Exercise prompt
Every line of the records must be repeated exactly; pictures stay out.

Items listed in a dataset
****************

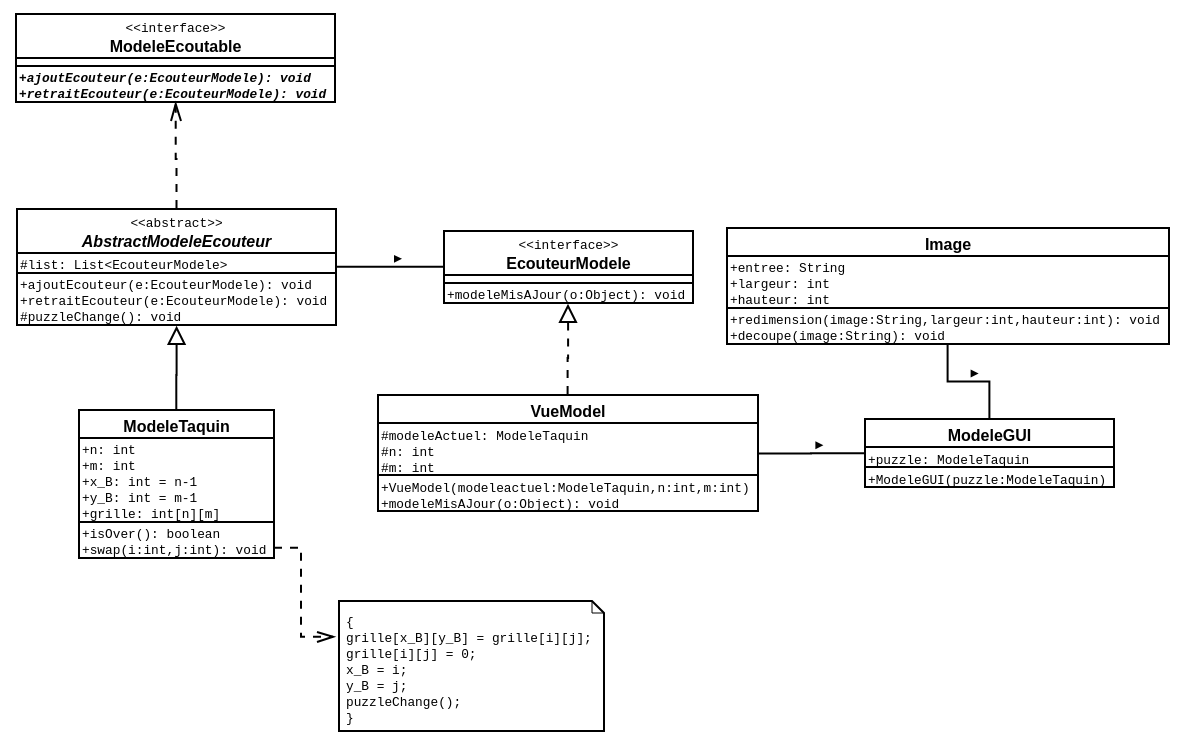
<!DOCTYPE html>
<html lang="fr">
<head>
<meta charset="utf-8">
<title>Diagramme de classes</title>
<style>
:root { --ink: #000; --paper: #fff; --stroke: 2px; }
* { box-sizing: border-box; margin: 0; padding: 0; }
html, body { width: 1184px; height: 744px; overflow: hidden; background: var(--paper); }
.diagram { position: relative; width: 1184px; height: 744px; overflow: hidden; color: var(--ink); font: 12.8px/16px "Liberation Mono", monospace; }
.links { position: absolute; left: 0; top: 0; fill: none; stroke: var(--ink); stroke-width: 2; }
.links .dashed { stroke-dasharray: 8 8; }
.links .hollow { fill: var(--paper); }
.links .direction { fill: var(--ink); stroke: none; }
.class { --lead: 4px; position: absolute; display: flex; flex-direction: column; border: var(--stroke) solid var(--ink); border-bottom: 0; }
.class > * { flex: none; border-bottom: var(--stroke) solid var(--ink); white-space: pre; }
.class header { height: 28px; padding-top: 8px; text-align: center; }
.class header.stereotyped { height: 44px; padding-top: 6px; }
.stereotype { margin-bottom: 2px; }
h2 { font: bold 16px/16px "Liberation Sans", sans-serif; }
.abstract { font-style: italic; }
.members { padding: var(--lead) 0 0 2px; list-style: none; }
.members li { height: 16px; }
.members li:last-child { height: calc(18px - var(--lead)); }
.empty { height: 8px; }
.contract { font-weight: bold; font-style: italic; }
.note { position: absolute; left: 346px; top: 615px; font: inherit; }
#modele-ecoutable { left: 15px; top: 13px; width: 321px; }
#abstract-modele { left: 16px; top: 208px; width: 321px; }
#ecouteur-modele { left: 443px; top: 230px; width: 251px; }
#image { left: 726px; top: 227px; width: 444px; }
#modele-taquin { left: 78px; top: 409px; width: 197px; }
#vue-model { --lead: 5px; left: 377px; top: 394px; width: 382px; }
#modele-gui { --lead: 5px; left: 864px; top: 418px; width: 251px; }
</style>
</head>
<body>
<main class="diagram">
  <svg class="links" width="1184" height="744" viewBox="0 0 1184 744" aria-hidden="true">
    <g id="realise-ecoutable">
      <path class="dashed" d="M176.5 208V159H175.7V104"/>
      <path d="M171 121L175.7 104L181 121"/>
    </g>
    <g id="herite-abstract">
      <path d="M176.3 409V375H176.6V344"/>
      <polygon class="hollow" points="176.6,328 168.6,344 184.6,344"/>
    </g>
    <g id="realise-ecouteur">
      <path class="dashed" d="M567.6 394V358H568.1V322"/>
      <polygon class="hollow" points="568,306 560,322 576,322"/>
    </g>
    <g id="associations">
      <path d="M336 266.7H444"/>
      <polygon class="direction" points="394,255 402,258.8 394,262.8"/>
      <path d="M758 453.5H811V453.2H865"/>
      <polygon class="direction" points="815.4,441.3 823.4,445.3 815.4,449.3"/>
      <path d="M947.6 344V381.5H989.4V419"/>
      <polygon class="direction" points="970.6,369.6 978.6,373.6 970.6,377.6"/>
    </g>
    <g id="lien-note">
      <path class="dashed" d="M274 547.7H301V636.7H333"/>
      <path d="M317 632L333 636.7L317 642"/>
    </g>
    <g id="cadre-note">
      <path d="M339 601H592L604 613V731H339Z"/>
      <path stroke-width="1" d="M592 601V613H604"/>
    </g>
  </svg>

  <article class="class" id="modele-ecoutable">
    <header class="stereotyped"><p class="stereotype">&lt;&lt;interface&gt;&gt;</p><h2>ModeleEcoutable</h2></header>
    <div class="empty"></div>
    <ul class="members contract"><li>+ajoutEcouteur(e:EcouteurModele): void</li><li>+retraitEcouteur(e:EcouteurModele): void</li></ul>
  </article>

  <article class="class" id="abstract-modele">
    <header class="stereotyped"><p class="stereotype">&lt;&lt;abstract&gt;&gt;</p><h2 class="abstract">AbstractModeleEcouteur</h2></header>
    <ul class="members"><li>#list: List&lt;EcouteurModele&gt;</li></ul>
    <ul class="members"><li>+ajoutEcouteur(e:EcouteurModele): void</li><li>+retraitEcouteur(e:EcouteurModele): void</li><li>#puzzleChange(): void</li></ul>
  </article>

  <article class="class" id="ecouteur-modele">
    <header class="stereotyped"><p class="stereotype">&lt;&lt;interface&gt;&gt;</p><h2>EcouteurModele</h2></header>
    <div class="empty"></div>
    <ul class="members"><li>+modeleMisAJour(o:Object): void</li></ul>
  </article>

  <article class="class" id="image">
    <header><h2>Image</h2></header>
    <ul class="members"><li>+entree: String</li><li>+largeur: int</li><li>+hauteur: int</li></ul>
    <ul class="members"><li>+redimension(image:String,largeur:int,hauteur:int): void</li><li>+decoupe(image:String): void</li></ul>
  </article>

  <article class="class" id="modele-taquin">
    <header><h2>ModeleTaquin</h2></header>
    <ul class="members"><li>+n: int</li><li>+m: int</li><li>+x_B: int = n-1</li><li>+y_B: int = m-1</li><li>+grille: int[n][m]</li></ul>
    <ul class="members"><li>+isOver(): boolean</li><li>+swap(i:int,j:int): void</li></ul>
  </article>

  <article class="class" id="vue-model">
    <header><h2>VueModel</h2></header>
    <ul class="members"><li>#modeleActuel: ModeleTaquin</li><li>#n: int</li><li>#m: int</li></ul>
    <ul class="members"><li>+VueModel(modeleactuel:ModeleTaquin,n:int,m:int)</li><li>+modeleMisAJour(o:Object): void</li></ul>
  </article>

  <article class="class" id="modele-gui">
    <header><h2>ModeleGUI</h2></header>
    <ul class="members"><li>+puzzle: ModeleTaquin</li></ul>
    <ul class="members"><li>+ModeleGUI(puzzle:ModeleTaquin)</li></ul>
  </article>

  <pre class="note">{
grille[x_B][y_B] = grille[i][j];
grille[i][j] = 0;
x_B = i;
y_B = j;
puzzleChange();
}</pre>
</main>
</body>
</html>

****************

Solution to the problem
<!DOCTYPE html>
<html lang="fr">
<head>
<meta charset="utf-8">
<title>Diagramme de classes</title>
<style>
:root { --ink: #000; --paper: #fff; --stroke: 2px; }
* { box-sizing: border-box; margin: 0; padding: 0; }
html, body { width: 1184px; height: 744px; overflow: hidden; background: var(--paper); }
.diagram { position: relative; width: 1184px; height: 744px; overflow: hidden; color: var(--ink); font: 12.8px/16px "Liberation Mono", monospace; }
.links { position: absolute; left: 0; top: 0; fill: none; stroke: var(--ink); stroke-width: 2; }
.links .dashed { stroke-dasharray: 8 8; }
.links .hollow { fill: var(--paper); }
.links .direction { fill: var(--ink); stroke: none; }
.class { --lead: 4px; position: absolute; display: flex; flex-direction: column; border: var(--stroke) solid var(--ink); border-bottom: 0; }
.class > * { flex: none; border-bottom: var(--stroke) solid var(--ink); white-space: pre; }
.class header { height: 28px; padding-top: 8px; text-align: center; }
.class header.stereotyped { height: 44px; padding-top: 6px; }
.stereotype { margin-bottom: 2px; }
h2 { font: bold 16px/16px "Liberation Sans", sans-serif; }
.abstract { font-style: italic; }
.members { padding: var(--lead) 0 0 2px; list-style: none; }
.members li { height: 16px; }
.members li:last-child { height: calc(18px - var(--lead)); }
.empty { height: 8px; }
.contract { font-weight: bold; font-style: italic; }
.note { position: absolute; left: 346px; top: 615px; font: inherit; }
#modele-ecoutable { left: 15px; top: 13px; width: 321px; }
#abstract-modele { left: 16px; top: 208px; width: 321px; }
#ecouteur-modele { left: 443px; top: 230px; width: 251px; }
#image { left: 726px; top: 227px; width: 444px; }
#modele-taquin { left: 78px; top: 409px; width: 197px; }
#vue-model { --lead: 5px; left: 377px; top: 394px; width: 382px; }
#modele-gui { --lead: 5px; left: 864px; top: 418px; width: 251px; }
</style>
</head>
<body>
<main class="diagram">
  <svg class="links" width="1184" height="744" viewBox="0 0 1184 744" aria-hidden="true">
    <g id="realise-ecoutable">
      <path class="dashed" d="M176.5 208V159H175.7V104"/>
      <path d="M171 121L175.7 104L181 121"/>
    </g>
    <g id="herite-abstract">
      <path d="M176.3 409V375H176.6V344"/>
      <polygon class="hollow" points="176.6,328 168.6,344 184.6,344"/>
    </g>
    <g id="realise-ecouteur">
      <path class="dashed" d="M567.6 394V358H568.1V322"/>
      <polygon class="hollow" points="568,306 560,322 576,322"/>
    </g>
    <g id="associations">
      <path d="M336 266.7H444"/>
      <polygon class="direction" points="394,255 402,258.8 394,262.8"/>
      <path d="M758 453.5H811V453.2H865"/>
      <polygon class="direction" points="815.4,441.3 823.4,445.3 815.4,449.3"/>
      <path d="M947.6 344V381.5H989.4V419"/>
      <polygon class="direction" points="970.6,369.6 978.6,373.6 970.6,377.6"/>
    </g>
    <g id="lien-note">
      <path class="dashed" d="M274 547.7H301V636.7H333"/>
      <path d="M317 632L333 636.7L317 642"/>
    </g>
    <g id="cadre-note">
      <path d="M339 601H592L604 613V731H339Z"/>
      <path stroke-width="1" d="M592 601V613H604"/>
    </g>
  </svg>

  <article class="class" id="modele-ecoutable">
    <header class="stereotyped"><p class="stereotype">&lt;&lt;interface&gt;&gt;</p><h2>ModeleEcoutable</h2></header>
    <div class="empty"></div>
    <ul class="members contract"><li>+ajoutEcouteur(e:EcouteurModele): void</li><li>+retraitEcouteur(e:EcouteurModele): void</li></ul>
  </article>

  <article class="class" id="abstract-modele">
    <header class="stereotyped"><p class="stereotype">&lt;&lt;abstract&gt;&gt;</p><h2 class="abstract">AbstractModeleEcouteur</h2></header>
    <ul class="members"><li>#list: List&lt;EcouteurModele&gt;</li></ul>
    <ul class="members"><li>+ajoutEcouteur(e:EcouteurModele): void</li><li>+retraitEcouteur(e:EcouteurModele): void</li><li>#puzzleChange(): void</li></ul>
  </article>

  <article class="class" id="ecouteur-modele">
    <header class="stereotyped"><p class="stereotype">&lt;&lt;interface&gt;&gt;</p><h2>EcouteurModele</h2></header>
    <div class="empty"></div>
    <ul class="members"><li>+modeleMisAJour(o:Object): void</li></ul>
  </article>

  <article class="class" id="image">
    <header><h2>Image</h2></header>
    <ul class="members"><li>+entree: String</li><li>+largeur: int</li><li>+hauteur: int</li></ul>
    <ul class="members"><li>+redimension(image:String,largeur:int,hauteur:int): void</li><li>+decoupe(image:String): void</li></ul>
  </article>

  <article class="class" id="modele-taquin">
    <header><h2>ModeleTaquin</h2></header>
    <ul class="members"><li>+n: int</li><li>+m: int</li><li>+x_B: int = n-1</li><li>+y_B: int = m-1</li><li>+grille: int[n][m]</li></ul>
    <ul class="members"><li>+isOver(): boolean</li><li>+swap(i:int,j:int): void</li></ul>
  </article>

  <article class="class" id="vue-model">
    <header><h2>VueModel</h2></header>
    <ul class="members"><li>#modeleActuel: ModeleTaquin</li><li>#n: int</li><li>#m: int</li></ul>
    <ul class="members"><li>+VueModel(modeleactuel:ModeleTaquin,n:int,m:int)</li><li>+modeleMisAJour(o:Object): void</li></ul>
  </article>

  <article class="class" id="modele-gui">
    <header><h2>ModeleGUI</h2></header>
    <ul class="members"><li>+puzzle: ModeleTaquin</li></ul>
    <ul class="members"><li>+ModeleGUI(puzzle:ModeleTaquin)</li></ul>
  </article>

  <pre class="note">{
grille[x_B][y_B] = grille[i][j];
grille[i][j] = 0;
x_B = i;
y_B = j;
puzzleChange();
}</pre>
</main>
</body>
</html>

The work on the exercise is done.